solar fence charger

In a grid-down situation, you’ll be grateful for a solar charger

Pigs, of course, prefer to root, which makes them perfect choices for woodlots or marginal perimeter land. Most breeds can easily be trained to a solar electric fence charger that’s located just a few inches off the ground (snout high), though frequent walking along the fence line is necessary as pigs just love to root dirt and debris up to the fence, which could cause it to short out. Other than that, they’ll clean up the forest in short order, plowing through downed trees for grubs, eating nuts and acorns, and digging roots.

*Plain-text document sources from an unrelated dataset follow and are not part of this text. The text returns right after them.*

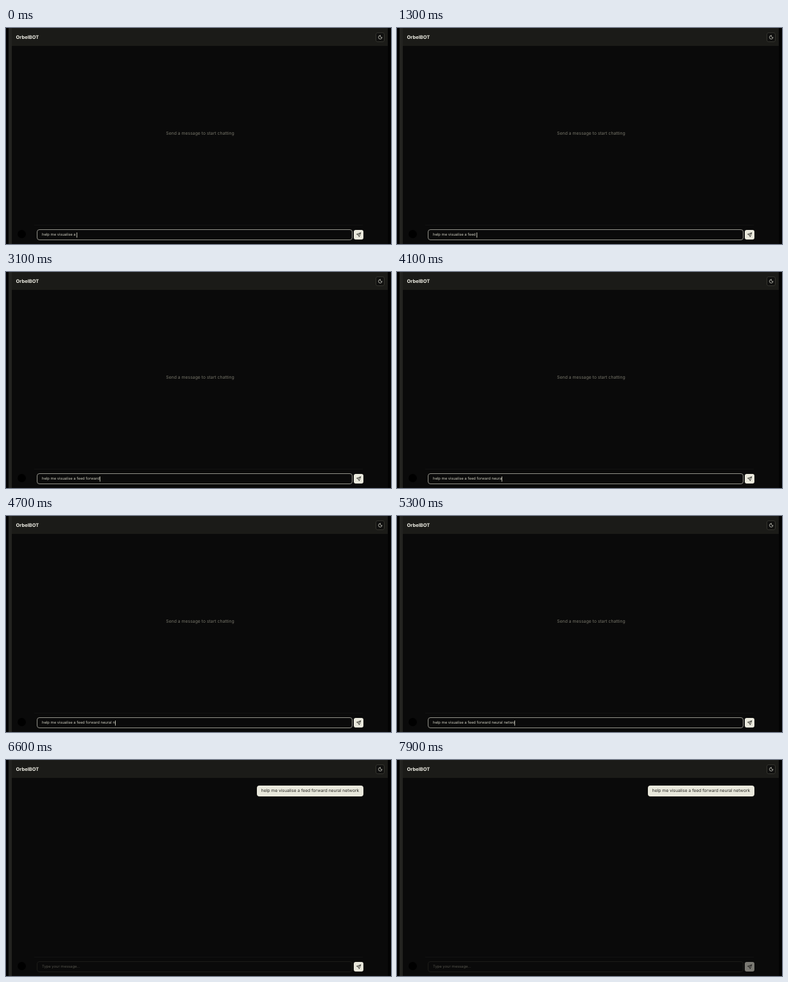
An HTML page for the animation above (8 s loop, 600x338 px).

```html
<!DOCTYPE html>
<html lang="en">
<head>
<meta charset="utf-8">
<title>Chat</title>
<style>
  html, body { margin: 0; width: 100%; height: 100%; overflow: hidden; background: #0a0a0a; }
  #stage {
    position: relative; width: 600px; height: 338px; overflow: hidden;
    background: #0a0a0a;
    font-family: Inter, "Open Sans", sans-serif;
    text-rendering: geometricPrecision;
  }
  #stage > * { position: absolute; box-sizing: border-box; }
  .edge { left: 0; top: 0; width: 4px; height: 338px; background: #030303; }
  .edge.right { left: 595px; width: 5px; }
  .rail { left: 4px; top: 0; width: 5px; height: 338px; background: #232320; }
  .header { left: 9px; top: 0; width: 586px; height: 27.5px; background: #1b1b18; }
  .title { left: 15.5px; top: 9px; font: 700 7.5px/11px Inter, sans-serif; color: #f0efe6; }
  .theme { left: 575.5px; top: 7px; width: 14.5px; height: 14.5px; border: .6px solid #33332d; border-radius: 3px; background: #10100f; }
  .hint { left: 9px; top: 158.5px; width: 587px; text-align: center; font-size: 6.85px; line-height: 11px; color: #77766a; }
  .divider { left: 44px; top: 308px; width: 512px; height: 1px; background: #121211; }
  .badge { left: 18px; top: 316px; width: 13px; height: 13px; border-radius: 50%; background: #000; }
  .input {
    left: 48px; top: 315px; width: 491.5px; height: 17px;
    border: .8px solid #93928a; border-radius: 4px;
    padding-left: 7px; font-size: 5.87px; line-height: 15px;
    white-space: pre; color: #cfcec0;
  }
  .caret { position: absolute; top: 4px; width: 0; height: 7.5px; border-left: 1px solid #b5b4a8; }
  .placeholder { display: none; color: #55544c; }
  .send { left: 542px; top: 315.5px; width: 15px; height: 15px; border-radius: 3px; background: #e9e8dc; }
  .bubble {
    left: 391px; top: 40px; width: 166px; height: 16.5px; border-radius: 4px;
    background: #e9e8dc; color: #24241f; text-align: center;
    font-size: 6.73px; line-height: 16.5px; visibility: hidden;
  }
  svg { display: block; fill: none; stroke-linecap: round; stroke-linejoin: round; }
  .sent .bubble { visibility: visible; }
  .sent .hint { visibility: hidden; }
  .sent .input { border-color: #1c1c19; }
  .sent .typing { display: none; }
  .sent .placeholder { display: inline; }
</style>
</head>
<body>
<div id="stage">
  <div class="edge"></div>
  <div class="edge right"></div>
  <div class="rail"></div>
  <div class="header"></div>
  <div class="title">OrbelBOT</div>
  <div class="theme">
    <svg width="12.5" height="12.5" viewBox="0 0 12.5 12.5" stroke="#dddcd0" stroke-width=".75">
      <path d="M6.2 3.7a2.1 2.1 0 0 0 2.8 2.8a2.8 2.8 0 1 1-2.8-2.8z"/>
    </svg>
  </div>
  <div class="hint">Send a message to start chatting</div>
  <div class="bubble"></div>
  <div class="divider"></div>
  <div class="badge"></div>
  <div class="input"><span class="typing"><span id="text"></span><i class="caret"></i></span><span class="placeholder">Type your message...</span></div>
  <div class="send">
    <svg width="15" height="15" viewBox="0 0 15 15" stroke="#24241f" stroke-width=".8">
      <path d="M10.5 4.5L4.4 6.7L7.1 7.9L8.3 10.6ZL7.1 7.9"/>
    </svg>
  </div>
</div>
<script>
  const LOOP = 8000, SEND = 6600, FADE = 200;
  const start = "help me visualise a ";
  const rest = "feed forward neural network";
  // When each further character is typed
  const keys = [
    300, 500, 700, 1000, 1300, 1500, 1600, 2000, 2400, 2700, 3000, 3100, 3300,
    3500, 3700, 3800, 4000, 4100, 4200, 4400, 4600, 4800, 5000, 5100, 5300, 5500, 5800
  ];
  const find = s => document.querySelector(s);
  const stage = find("#stage"), text = find("#text"), button = find(".send");
  find(".bubble").textContent = start + rest;

  function draw(t) {
    const typed = keys.filter(k => k <= t).length;
    const value = start + rest.slice(0, typed);
    if (text.textContent !== value) text.textContent = value;
    stage.classList.toggle("sent", t >= SEND);
    const fade = Math.min(1, Math.max(0, (t - SEND) / FADE));
    button.style.opacity = 1 - fade / 2;
  }

  const t0 = performance.now();
  function tick() {
    draw((performance.now() - t0) % LOOP);
    requestAnimationFrame(tick);
  }
  tick();
</script>
</body>
</html>
```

When their paddock is cleared, simply create a new adjacent paddock for them, move them in, and (if you’re so inclined) toss some seeds (turnip, pumpkin, squash) into the soil they just disturbed. Return them several months later; they’ll harvest the crop for you, free of charge, and turn your seeds into pork.

When their paddock is cleared, simply create a new adjacent paddock for them, move them in, and (if you’re so inclined) toss some seeds (turnip, pumpkin, squash) into the soil they just disturbed. Return them several months later; they’ll harvest the crop for you, free of charge, and turn your seeds into pork.

Some breeds of pigs can be effectively grazed along with the cows, sheep, and goats. I’m thinking mainly of the Large Black breed of pigs, and while they are effective grazers, like all pigs, they like (and need) to root. As a result, you’ll likely end up with pastures ranging from lightly torn to having large wallows. In our experience, it’s best to keep the pigs in the woods.

Poultry fit in perfectly to this model, since many species in nature have a naturally synergistic relationship. Pulling a mobile hen house a couple of days behind the grazers allows hens to scratch through manure piles and harvest grubs. This provides them with much-needed (and free) protein, while drastically reducing the potential fly population. Of course, the hens will convert the grasses and grubs into nutrient-rich eggs for your family.

In our case, we also mix turkeys along with the hens and move them together as a flock. The turkeys tend to roost on top of the portable hen house at night, while the hens sleep safely inside. While some older research suggests that turkeys and chickens shouldn’t be raised together due to blackhead, we have never found this to be the case.

Chickens and turkeys act as the sanitation crew, ridding the pasture of grasshoppers, crickets, and army worms, which can wreak havoc in these parts by destroying entire pastures in a matter of days! For those in the south, we have also found a huge benefit to including poultry along with ruminants; free-range chickens and turkeys, by virtue of their constant scratching, eradicate fire ants in those areas!

Our pastures improved remarkably and can now support a lot of livestock. Of course, we worked hard to achieve those improvements, but it was worth it.

Finally, and something of a side note, pigs, sheep, and goats can be used in border and woodlot areas to reduce fuel loads, which, in turn, reduce wildfire risk.

For us, the primary goal was to end up with more grass so that we can graze more cattle, and multi-species livestock management helped significantly to achieve this. However, there was always the risk that animals may re-graze their favorite plants, so a specific management tool was required to prevent this.

In part two, I define rotational grazing, and cover fencing, operational security and how to get started.